“When children read at an early age, their world view drastically changes and their educational experience is highly enhanced,” Gebregeorgis told the 400+ guests who attended the ribbon-cutting. “Children who read are capable of becoming leaders in any endeavor they choose.” The library stocks books suitable for ages 0 to 18.
Part of the struggle in establishing libraries in Ethiopia is, as Gebregeorgis puts it, “the need to develop a culture of reading,” particularly in Tigray, an area with its own unique culture and language but no tradition of books and libraries.
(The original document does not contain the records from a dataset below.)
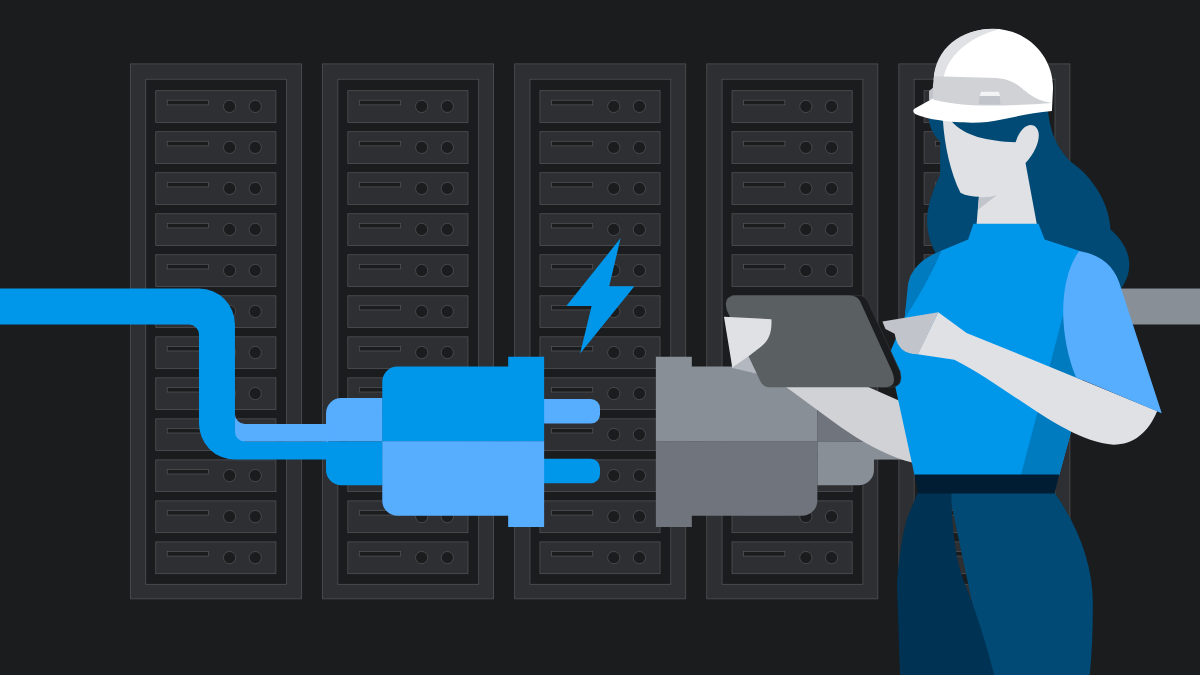
<!DOCTYPE html>
<html lang="en">
<head>
<meta charset="utf-8">
<title>Data centre power illustration</title>
<style>
:root {
  --night: #1b1c1e;
  --steel: #2e2f32;
  --edge: #525356;
  --blue: #0096ea;
  --sky: #57aeff;
  --azure-shade: #007bc0;
  --navy: #004a75;
  --navy-deep: #003253;
  --belt: #001d33;
  --grey: #888f96;
  --grey-deep: #70757d;
  --tablet: #5a5f62;
  --white: #ffffff;
  --skin: #e0e1e5;
  --skin-mid: #d0d2d6;
  --skin-shade: #c1c5cb;
  --skin-deep: #b3b7c0;
}
* { margin: 0; padding: 0; box-sizing: border-box; }
html, body { width: 1200px; height: 675px; overflow: hidden; background: var(--night); }
.scene { display: block; width: 1200px; height: 675px; }
.metal { fill: var(--steel); stroke: var(--edge); stroke-width: 1; }
.recess { fill: var(--night); stroke: var(--edge); stroke-width: 1; }
.night { fill: var(--night); }
.blue { fill: var(--blue); }
.sky { fill: var(--sky); }
.azure-shade { fill: var(--azure-shade); }
.navy { fill: var(--navy); }
.navy-deep { fill: var(--navy-deep); }
.belt { fill: var(--belt); }
.grey { fill: var(--grey); }
.grey-deep { fill: var(--grey-deep); }
.tablet-back { fill: var(--tablet); }
.tablet-side { fill: var(--night); stroke: #3a3b3e; stroke-width: .8; }
.white { fill: var(--white); }
.skin { fill: var(--skin); }
.skin-mid { fill: var(--skin-mid); }
.skin-shade { fill: var(--skin-shade); }
.skin-deep { fill: var(--skin-deep); }
</style>
</head>
<body>
<main>
<svg class="scene" viewBox="0 0 1568 882" role="img" aria-label="An engineer in a hard hat holds a tablet in front of server racks, beside a blue plug and a grey socket with a lightning bolt between them">
  <defs>
    <g id="server-unit">
      <rect class="metal" x="203.5" y="118.5" width="157" height="41.5"/>
      <rect class="recess" x="218.5" y="131" width="54" height="6"/>
      <circle class="recess" cx="300" cy="139" r="8"/>
      <circle class="recess" cx="333.5" cy="139" r="8"/>
    </g>
    <g id="server-rack">
      <rect class="metal" x="170.5" y="83.5" width="223.5" height="699"/>
      <rect class="recess" x="190.5" y="103.5" width="184" height="660"/>
      <use href="#server-unit"/>
      <use href="#server-unit" y="53.6"/>
      <use href="#server-unit" y="107.2"/>
      <use href="#server-unit" y="160.8"/>
      <use href="#server-unit" y="214.4"/>
      <use href="#server-unit" y="268"/>
      <use href="#server-unit" y="321.6"/>
      <use href="#server-unit" y="375.2"/>
      <use href="#server-unit" y="428.8"/>
      <use href="#server-unit" y="482.4"/>
      <use href="#server-unit" y="536"/>
      <use href="#server-unit" y="589.6"/>
    </g>
  </defs>

  <rect class="night" width="1568" height="882"/>

  <g id="racks">
    <use href="#server-rack"/>
    <use href="#server-rack" x="251"/>
    <use href="#server-rack" x="502"/>
    <use href="#server-rack" x="753"/>
    <use href="#server-rack" x="1004"/>
  </g>

  <g id="plug">
    <path class="blue" d="M0 377H260A47 47 0 0 1 307 424V564L320 577H428V600.500H307A47 47 0 0 1 260 553V437A13 13 0 0 0 247 424H0Z"/>
    <path class="sky" d="M307 541A13 13 0 0 0 320 554H428V577H320A13 13 0 0 1 307 564Z"/>
    <path class="sky" d="M500 520H446A20 20 0 0 0 426 540V577H500Z"/>
    <path class="blue" d="M426 577V614A20 20 0 0 0 446 634H500V577Z"/>
    <rect x="426" y="553.500" width="3" height="23.500" class="sky"/>
    <path class="sky" d="M710 521.500H772A12 12 0 0 1 784 533.500V541.500A12 12 0 0 1 772 553.500H710Z"/>
    <path class="blue" d="M710 599.500H772A12 12 0 0 1 784 611.500V619.500A12 12 0 0 1 772 631.500H710Z"/>
    <path class="blue" d="M499.500 577V499A20 20 0 0 1 519.500 479H664V466H711V577Z"/>
    <path class="sky" d="M499.500 576.500V654A20 20 0 0 0 519.500 674H664V688.500H711V576.500Z"/>
  </g>

  <path id="bolt" class="blue" d="M811 311L740 400H773L758 462L829 374H796Z"/>

  <g id="socket">
    <rect class="grey" x="1440" y="377" width="128" height="47"/>
    <rect class="grey" x="1130" y="577" width="80" height="23.500"/>
    <path class="grey-deep" d="M1068 520H1122A20 20 0 0 1 1142 540V577H1068Z"/>
    <path class="grey" d="M1068 577H1142V614A20 20 0 0 1 1122 634H1068Z"/>
    <path class="grey" d="M857 466H904V479H1048A20 20 0 0 1 1068 499V577H857Z"/>
    <path class="grey-deep" d="M857 576.500H1068V654A20 20 0 0 1 1048 674H904V688.500H857Z"/>
  </g>

  <g id="engineer">
    <path id="hair" class="navy" d="M1213 152C1215 170 1221 178 1228.500 185V228C1208 272 1206 297 1222 330L1300 350L1410 345L1465 377C1487 345 1471 317 1451 300C1450 268 1430 233 1400 212C1379 192 1372 170 1369 142Z"/>

    <g id="head">
      <path class="skin" d="M1232 156C1234 190 1242 225 1255 252C1262 256 1271 257 1279 257L1276 294H1355L1340 213C1352 200 1359 184 1357 173C1354 159 1336 158 1327 186C1290 184 1260 178 1243 158Z"/>
      <path class="skin-shade" d="M1279.500 257.500Q1293 258 1302 255.500Q1291 264 1278 274Z"/>
    </g>

    <g id="hard-hat">
      <path class="skin-shade" d="M1222 112L1214 119V131L1224 133Z"/>
      <path class="white" d="M1220 104C1224 62 1260 37.500 1297 37.500C1341 37.500 1376 72 1376 115L1374.500 145C1345 147 1320 155 1290 159.500C1258 162 1215 158 1196 149C1192 146 1193 143 1196 141.500L1220 128Z"/>
      <path class="skin" d="M1220 104C1222 60 1262 34 1305 38.500C1266 48 1236 75 1233 103Z"/>
      <path class="skin-mid" d="M1221 99.500L1302 102C1341 106 1334 128 1375 134.500C1340 137 1305 138.500 1270 137.500C1248 136 1230 133 1219 130V112Z"/>
      <path class="skin-shade" d="M1280 124H1306L1307.500 136.500H1279Z"/>
      <path class="white" opacity=".75" d="M1282 120H1305L1307 125.500H1280Z"/>
    </g>

    <path id="far-arm" class="skin-mid" d="M1026 505H1133L1176 524L1194 605C1130 588 1088 549 1026 505Z"/>

    <g id="top">
      <path class="blue" d="M1272 292.500H1357L1365 313L1411 328L1430 420L1399 566L1384 621H1195L1170 506L1164 458L1182 416L1190 360L1229 328L1265 313Z"/>
      <path class="azure-shade" d="M1230 328C1202 337 1187 357 1186 376L1182 416C1202 386 1219 354 1230 328Z"/>
      <path class="azure-shade" d="M1389 412L1334 621H1384L1399 566L1412 495Z"/>
    </g>

    <g id="trousers">
      <path class="navy" d="M1240 644H1378C1410 690 1428 738 1428 790Q1428 840 1424 882H1290Z"/>
      <path class="navy-deep" d="M1199 644H1243C1244 700 1250 735 1260 761C1275 797 1290 845 1299 882H1176L1172 764C1175 722 1180 696 1185 678Z"/>
      <path class="belt" d="M1195 620H1384L1378 645H1200Z"/>
    </g>

    <g id="tablet">
      <path class="tablet-side" d="M1110 386H1122Q1130 386 1134 394L1176 485Q1181 504 1166 506H1150Z"/>
      <path class="skin-deep" d="M979 464L957 481L992 489Z"/>
      <path class="tablet-back" d="M960 386H1111Q1120 386 1124 394L1166 486Q1173 505 1158 506H1006Q998 506 994 499L950 406Q944 387 960 386Z"/>
      <path class="skin" d="M946 414L1008 417C1009 435 1004 446 993 454L979 465L957 481Z"/>
    </g>

    <g id="near-arm">
      <path class="skin" d="M1226 408L1263 435L1420 499L1512 537C1501 565 1481 581 1455 581C1392 577 1320 507 1247 470L1199 463Z"/>
      <path class="skin-shade" d="M1153 420L1226 408L1200 463C1181 463 1172 454 1169 436L1157 430Z"/>
      <path class="sky" d="M1410 328C1441 333 1458 350 1465 377L1518 540L1406 493C1384 440 1382 367 1410 328Z"/>
    </g>
  </g>
</svg>
</main>
</body>
</html>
To that end, he invited local teachers and writers to a panel discussion the day before the opening; the discussion ended on a note of cooperation and support, with many in the audience emphatic about the need to preserve and write in Tigrinya.
Janet Lee, on sabbatical from Regis University Library in Denver, spent two months in Mekele readying the Segenat Library to open, and plans to spend another three continuing to train staff to take over the operation. Her fundraising efforts and contributions include the 8,000 books soon to be added to the collection and the recruitment of other volunteers from the U.S. who trained the local staff prior to the opening.
“She personally has donated her own money,” Gebregeorgis said, adding that the indefatigable librarian is responsible for several computers, the e-book readers, and assorted software. Attending the opening were volunteer trainers Maria Briones of the Sharjah Higher College of Technology in Dubai, Erin Meyer of the University of Denver, and Athena Michael, former children’s librarian now with Wiley Publishing. Several Peace Corps workers serving in Mekele also volunteered to help with everything from housekeeping to fundraising.
“We need your continued support in making this a sustainable project,” Gebregeorgis told the assembly. “Please send your children here. Tell friends and family about the wonders of this library. Become worthy ambassadors for the Segenat Children and Youth Library. The future of our children is at stake. As our children succeed, so succeeds Tigray and all of Ethiopia.”
A returned Peace Corps volunteer who was assigned to Ethiopia 35 years ago during the time of Emperor Haile Selassie, Lee explained, “It was an experience that I will never forget and one that I have thought about each and every day of my life since I left Ethiopia.” She has worked with Gebregeorgis for two and a half years after discovering they had “much in common: a love for Ethiopia, a love for children, and a belief that reading and literacy are the keys to development, good health, and lifelong learning.”
Lee said Gebregeorgis, who was named a CNN Hero in 2008, is “a brilliant man and a visionary. I believe in him and in this vision and I promised him that I would do whatever I could to help him realize his dreams.” A native of Ethiopia, he received his library science degree in the U.S. and spent several years working at the San Francisco Public Library before returning to his homeland in 2002 to build libraries.
Gebregeorgis is also the author of the trilingual (Tigrinya, English, and Amharic, the common language of Ethiopia) children’s book Tirhas Celebrates Ashenda, thousands of copies of which are being distributed free to the children of Tigray. The book celebrates the local culture and the girls festival of Ashenda, which began the day of the library opening. Two new young library lovers read the book aloud to close the opening ceremonies. For many of the children who visit the library, it will be the first book they have ever owned.